» **PROBLEM DESCRIPTION**:
Determine the number of lines in the data that contain "placed", and write only that number.

» **SOURCE RECORDS**:
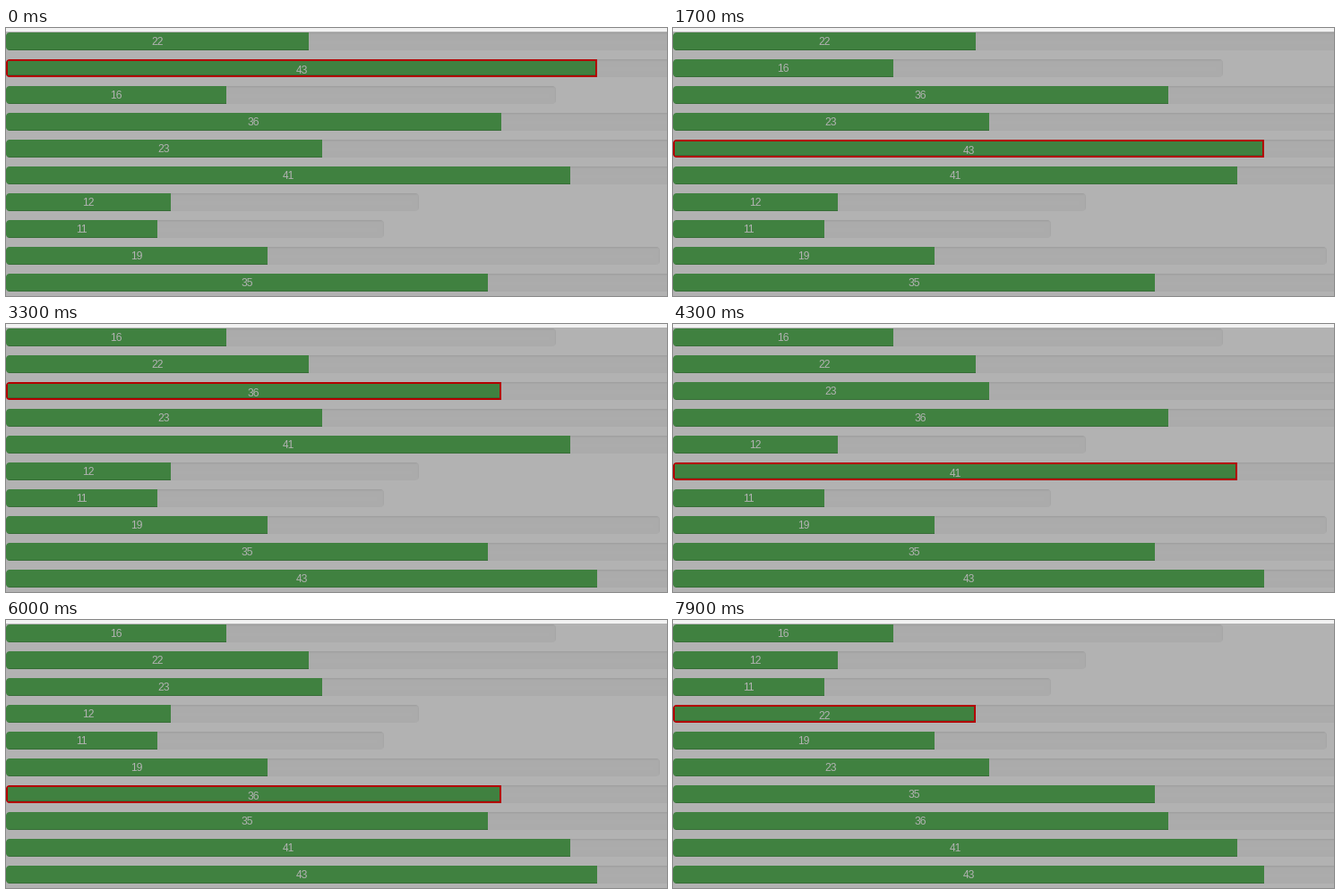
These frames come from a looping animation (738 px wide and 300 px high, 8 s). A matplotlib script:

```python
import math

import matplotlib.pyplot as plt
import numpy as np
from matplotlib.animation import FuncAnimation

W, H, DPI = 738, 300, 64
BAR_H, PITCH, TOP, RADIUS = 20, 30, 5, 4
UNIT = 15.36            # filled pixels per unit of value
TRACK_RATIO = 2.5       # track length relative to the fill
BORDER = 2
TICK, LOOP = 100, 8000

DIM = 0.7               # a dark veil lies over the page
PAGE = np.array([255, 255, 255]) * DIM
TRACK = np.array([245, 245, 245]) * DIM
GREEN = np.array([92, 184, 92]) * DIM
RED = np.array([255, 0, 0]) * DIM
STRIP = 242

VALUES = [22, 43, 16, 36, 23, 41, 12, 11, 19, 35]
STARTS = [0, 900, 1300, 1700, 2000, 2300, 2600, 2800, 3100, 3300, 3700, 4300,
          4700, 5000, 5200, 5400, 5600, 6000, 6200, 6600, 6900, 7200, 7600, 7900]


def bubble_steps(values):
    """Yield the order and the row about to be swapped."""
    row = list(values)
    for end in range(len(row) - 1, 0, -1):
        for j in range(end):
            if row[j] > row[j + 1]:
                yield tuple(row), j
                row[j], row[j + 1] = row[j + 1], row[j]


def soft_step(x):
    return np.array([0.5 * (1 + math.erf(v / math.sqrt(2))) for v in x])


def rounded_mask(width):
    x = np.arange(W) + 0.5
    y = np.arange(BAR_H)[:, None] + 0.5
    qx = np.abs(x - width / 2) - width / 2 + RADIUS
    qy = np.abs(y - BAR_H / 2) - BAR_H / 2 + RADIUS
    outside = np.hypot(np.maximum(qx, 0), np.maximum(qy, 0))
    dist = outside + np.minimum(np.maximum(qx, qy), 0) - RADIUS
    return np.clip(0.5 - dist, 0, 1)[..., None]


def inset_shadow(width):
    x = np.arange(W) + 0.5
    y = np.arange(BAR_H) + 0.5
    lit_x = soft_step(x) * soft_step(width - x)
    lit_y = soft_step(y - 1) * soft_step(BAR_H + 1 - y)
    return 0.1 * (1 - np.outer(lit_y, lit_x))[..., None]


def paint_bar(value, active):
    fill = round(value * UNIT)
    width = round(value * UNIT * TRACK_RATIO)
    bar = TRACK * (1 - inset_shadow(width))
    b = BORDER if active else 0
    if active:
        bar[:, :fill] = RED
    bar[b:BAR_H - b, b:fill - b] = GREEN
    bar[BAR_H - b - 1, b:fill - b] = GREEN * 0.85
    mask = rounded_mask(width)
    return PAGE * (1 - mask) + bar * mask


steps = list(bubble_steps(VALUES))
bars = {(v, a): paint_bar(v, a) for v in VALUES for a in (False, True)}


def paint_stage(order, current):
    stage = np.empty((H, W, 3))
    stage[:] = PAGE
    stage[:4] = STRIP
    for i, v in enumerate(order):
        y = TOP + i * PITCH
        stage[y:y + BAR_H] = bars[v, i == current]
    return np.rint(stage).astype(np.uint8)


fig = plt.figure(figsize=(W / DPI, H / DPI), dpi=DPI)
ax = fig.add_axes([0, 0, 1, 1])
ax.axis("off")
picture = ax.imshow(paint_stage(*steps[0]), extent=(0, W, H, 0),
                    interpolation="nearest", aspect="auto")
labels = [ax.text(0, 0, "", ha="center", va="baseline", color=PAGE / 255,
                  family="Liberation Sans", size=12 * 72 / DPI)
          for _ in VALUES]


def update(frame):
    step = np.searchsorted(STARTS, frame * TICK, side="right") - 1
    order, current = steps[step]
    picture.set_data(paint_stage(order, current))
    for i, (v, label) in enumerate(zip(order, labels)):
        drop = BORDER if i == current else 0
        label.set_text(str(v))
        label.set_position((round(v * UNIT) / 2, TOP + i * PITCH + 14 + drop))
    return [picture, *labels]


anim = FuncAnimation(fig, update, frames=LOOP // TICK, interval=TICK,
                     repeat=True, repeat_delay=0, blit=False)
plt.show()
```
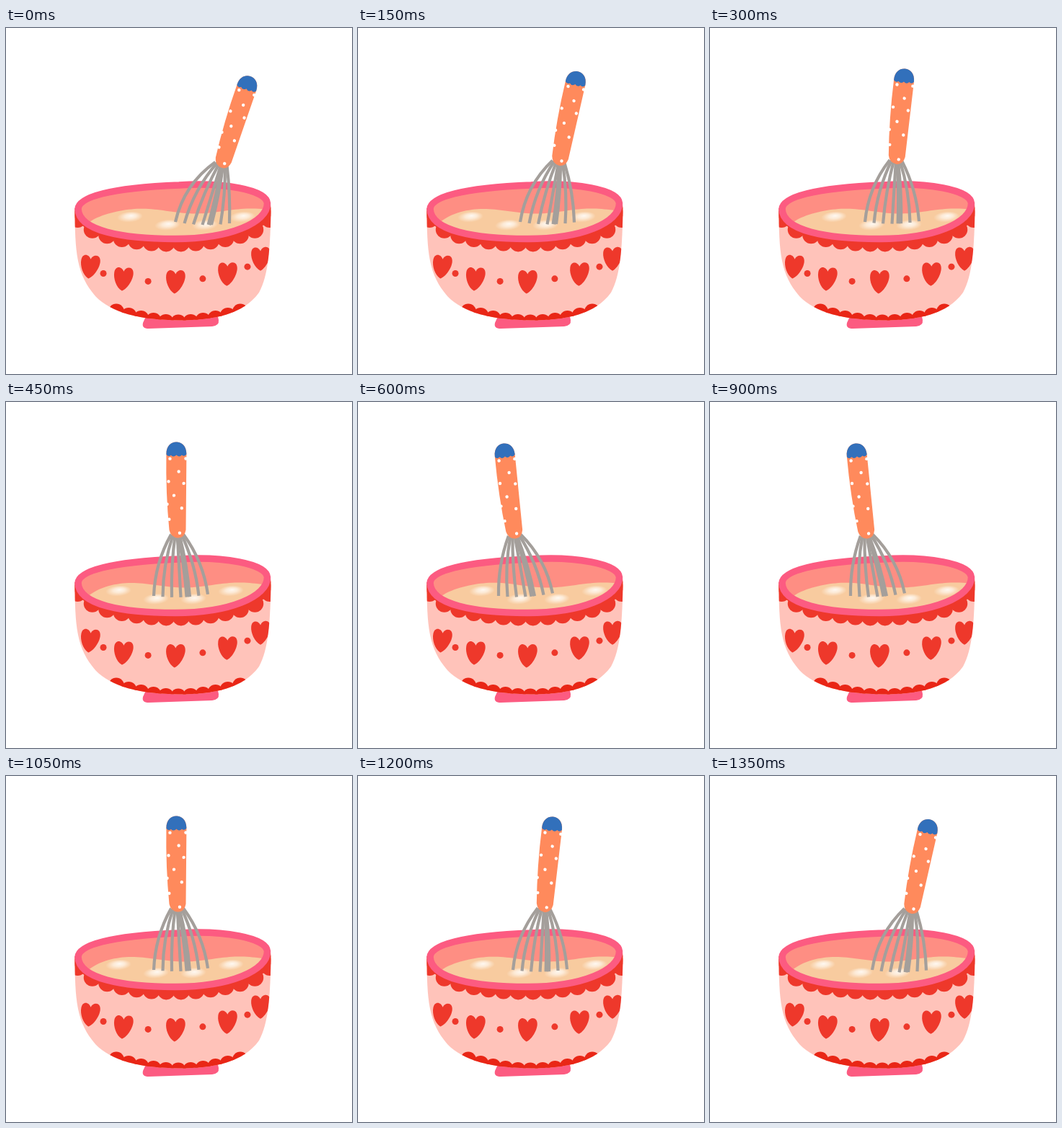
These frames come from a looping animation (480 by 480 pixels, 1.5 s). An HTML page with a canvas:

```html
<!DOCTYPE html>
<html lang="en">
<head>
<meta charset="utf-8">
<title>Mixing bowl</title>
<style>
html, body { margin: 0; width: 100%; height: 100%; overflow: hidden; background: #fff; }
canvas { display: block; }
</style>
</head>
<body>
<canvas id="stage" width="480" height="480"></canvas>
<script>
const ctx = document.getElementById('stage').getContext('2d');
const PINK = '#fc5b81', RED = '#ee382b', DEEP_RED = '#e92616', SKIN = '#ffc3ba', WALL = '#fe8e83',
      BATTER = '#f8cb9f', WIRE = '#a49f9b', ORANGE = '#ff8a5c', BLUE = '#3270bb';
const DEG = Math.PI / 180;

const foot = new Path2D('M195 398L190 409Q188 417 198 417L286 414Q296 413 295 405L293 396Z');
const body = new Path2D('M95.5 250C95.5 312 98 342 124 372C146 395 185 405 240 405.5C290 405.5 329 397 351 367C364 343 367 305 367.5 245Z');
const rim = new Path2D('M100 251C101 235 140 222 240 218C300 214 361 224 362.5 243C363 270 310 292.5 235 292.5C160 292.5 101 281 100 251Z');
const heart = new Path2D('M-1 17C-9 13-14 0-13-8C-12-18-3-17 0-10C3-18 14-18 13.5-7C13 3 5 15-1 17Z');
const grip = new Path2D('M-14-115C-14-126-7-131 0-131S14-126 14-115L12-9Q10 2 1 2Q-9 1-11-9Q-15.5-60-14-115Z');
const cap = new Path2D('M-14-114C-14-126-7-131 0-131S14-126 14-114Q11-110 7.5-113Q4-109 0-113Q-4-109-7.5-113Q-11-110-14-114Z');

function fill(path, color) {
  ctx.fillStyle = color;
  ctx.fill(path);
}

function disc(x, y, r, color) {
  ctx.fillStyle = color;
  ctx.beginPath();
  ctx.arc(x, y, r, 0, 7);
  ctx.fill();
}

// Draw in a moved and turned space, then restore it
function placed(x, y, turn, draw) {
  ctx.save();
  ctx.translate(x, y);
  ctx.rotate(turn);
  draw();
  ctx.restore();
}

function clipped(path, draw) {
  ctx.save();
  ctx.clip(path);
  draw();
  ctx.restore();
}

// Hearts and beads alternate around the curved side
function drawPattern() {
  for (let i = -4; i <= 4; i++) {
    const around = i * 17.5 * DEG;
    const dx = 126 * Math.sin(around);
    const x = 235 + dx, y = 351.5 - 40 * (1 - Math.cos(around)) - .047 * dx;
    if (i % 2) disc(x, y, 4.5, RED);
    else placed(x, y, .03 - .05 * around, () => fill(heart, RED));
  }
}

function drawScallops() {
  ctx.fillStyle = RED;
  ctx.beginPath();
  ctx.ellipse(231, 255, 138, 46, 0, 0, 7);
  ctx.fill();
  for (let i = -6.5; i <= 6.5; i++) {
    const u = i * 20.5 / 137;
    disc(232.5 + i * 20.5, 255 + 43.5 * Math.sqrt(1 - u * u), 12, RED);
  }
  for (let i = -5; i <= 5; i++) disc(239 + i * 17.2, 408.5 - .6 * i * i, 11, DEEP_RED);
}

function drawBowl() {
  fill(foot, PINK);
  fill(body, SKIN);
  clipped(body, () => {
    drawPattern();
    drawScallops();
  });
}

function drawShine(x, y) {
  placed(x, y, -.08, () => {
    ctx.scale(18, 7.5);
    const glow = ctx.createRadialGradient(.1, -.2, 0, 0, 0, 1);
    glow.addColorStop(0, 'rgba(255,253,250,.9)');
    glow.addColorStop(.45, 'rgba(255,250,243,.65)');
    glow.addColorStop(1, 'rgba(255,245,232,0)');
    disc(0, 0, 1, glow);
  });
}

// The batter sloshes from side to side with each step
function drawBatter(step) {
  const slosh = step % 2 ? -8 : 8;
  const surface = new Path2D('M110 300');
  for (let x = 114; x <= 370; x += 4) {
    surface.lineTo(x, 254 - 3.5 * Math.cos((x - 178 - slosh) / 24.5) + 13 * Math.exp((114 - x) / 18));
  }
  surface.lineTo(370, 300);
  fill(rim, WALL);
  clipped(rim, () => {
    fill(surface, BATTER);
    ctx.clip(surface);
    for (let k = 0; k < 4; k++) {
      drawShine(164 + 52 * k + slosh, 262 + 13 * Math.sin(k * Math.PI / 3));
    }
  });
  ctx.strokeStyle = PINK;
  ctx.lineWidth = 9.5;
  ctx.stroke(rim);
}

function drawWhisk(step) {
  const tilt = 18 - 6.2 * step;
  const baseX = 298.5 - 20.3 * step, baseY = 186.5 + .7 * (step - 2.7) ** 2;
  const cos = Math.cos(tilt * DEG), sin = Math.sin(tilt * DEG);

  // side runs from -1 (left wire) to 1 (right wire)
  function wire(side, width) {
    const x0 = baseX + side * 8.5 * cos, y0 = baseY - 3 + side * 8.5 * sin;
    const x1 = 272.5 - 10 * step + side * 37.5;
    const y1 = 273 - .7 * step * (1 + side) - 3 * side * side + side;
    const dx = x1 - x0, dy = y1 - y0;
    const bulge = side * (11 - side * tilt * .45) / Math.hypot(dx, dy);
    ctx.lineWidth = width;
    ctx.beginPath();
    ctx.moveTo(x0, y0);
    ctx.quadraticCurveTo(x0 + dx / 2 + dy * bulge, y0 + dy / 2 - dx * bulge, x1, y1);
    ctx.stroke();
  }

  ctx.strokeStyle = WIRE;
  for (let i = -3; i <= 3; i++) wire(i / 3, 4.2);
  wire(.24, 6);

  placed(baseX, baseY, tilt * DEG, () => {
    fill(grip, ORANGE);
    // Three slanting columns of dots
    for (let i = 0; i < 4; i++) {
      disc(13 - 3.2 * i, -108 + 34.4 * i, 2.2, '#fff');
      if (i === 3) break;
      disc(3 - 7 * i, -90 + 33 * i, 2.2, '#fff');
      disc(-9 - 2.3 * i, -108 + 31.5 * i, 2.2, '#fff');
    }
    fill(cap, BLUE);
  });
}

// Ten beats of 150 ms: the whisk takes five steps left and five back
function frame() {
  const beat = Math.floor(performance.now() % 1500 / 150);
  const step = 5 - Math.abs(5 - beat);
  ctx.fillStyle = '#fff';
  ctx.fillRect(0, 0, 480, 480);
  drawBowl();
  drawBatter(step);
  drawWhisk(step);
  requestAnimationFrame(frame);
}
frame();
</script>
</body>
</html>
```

» **THE ANSWER**:
4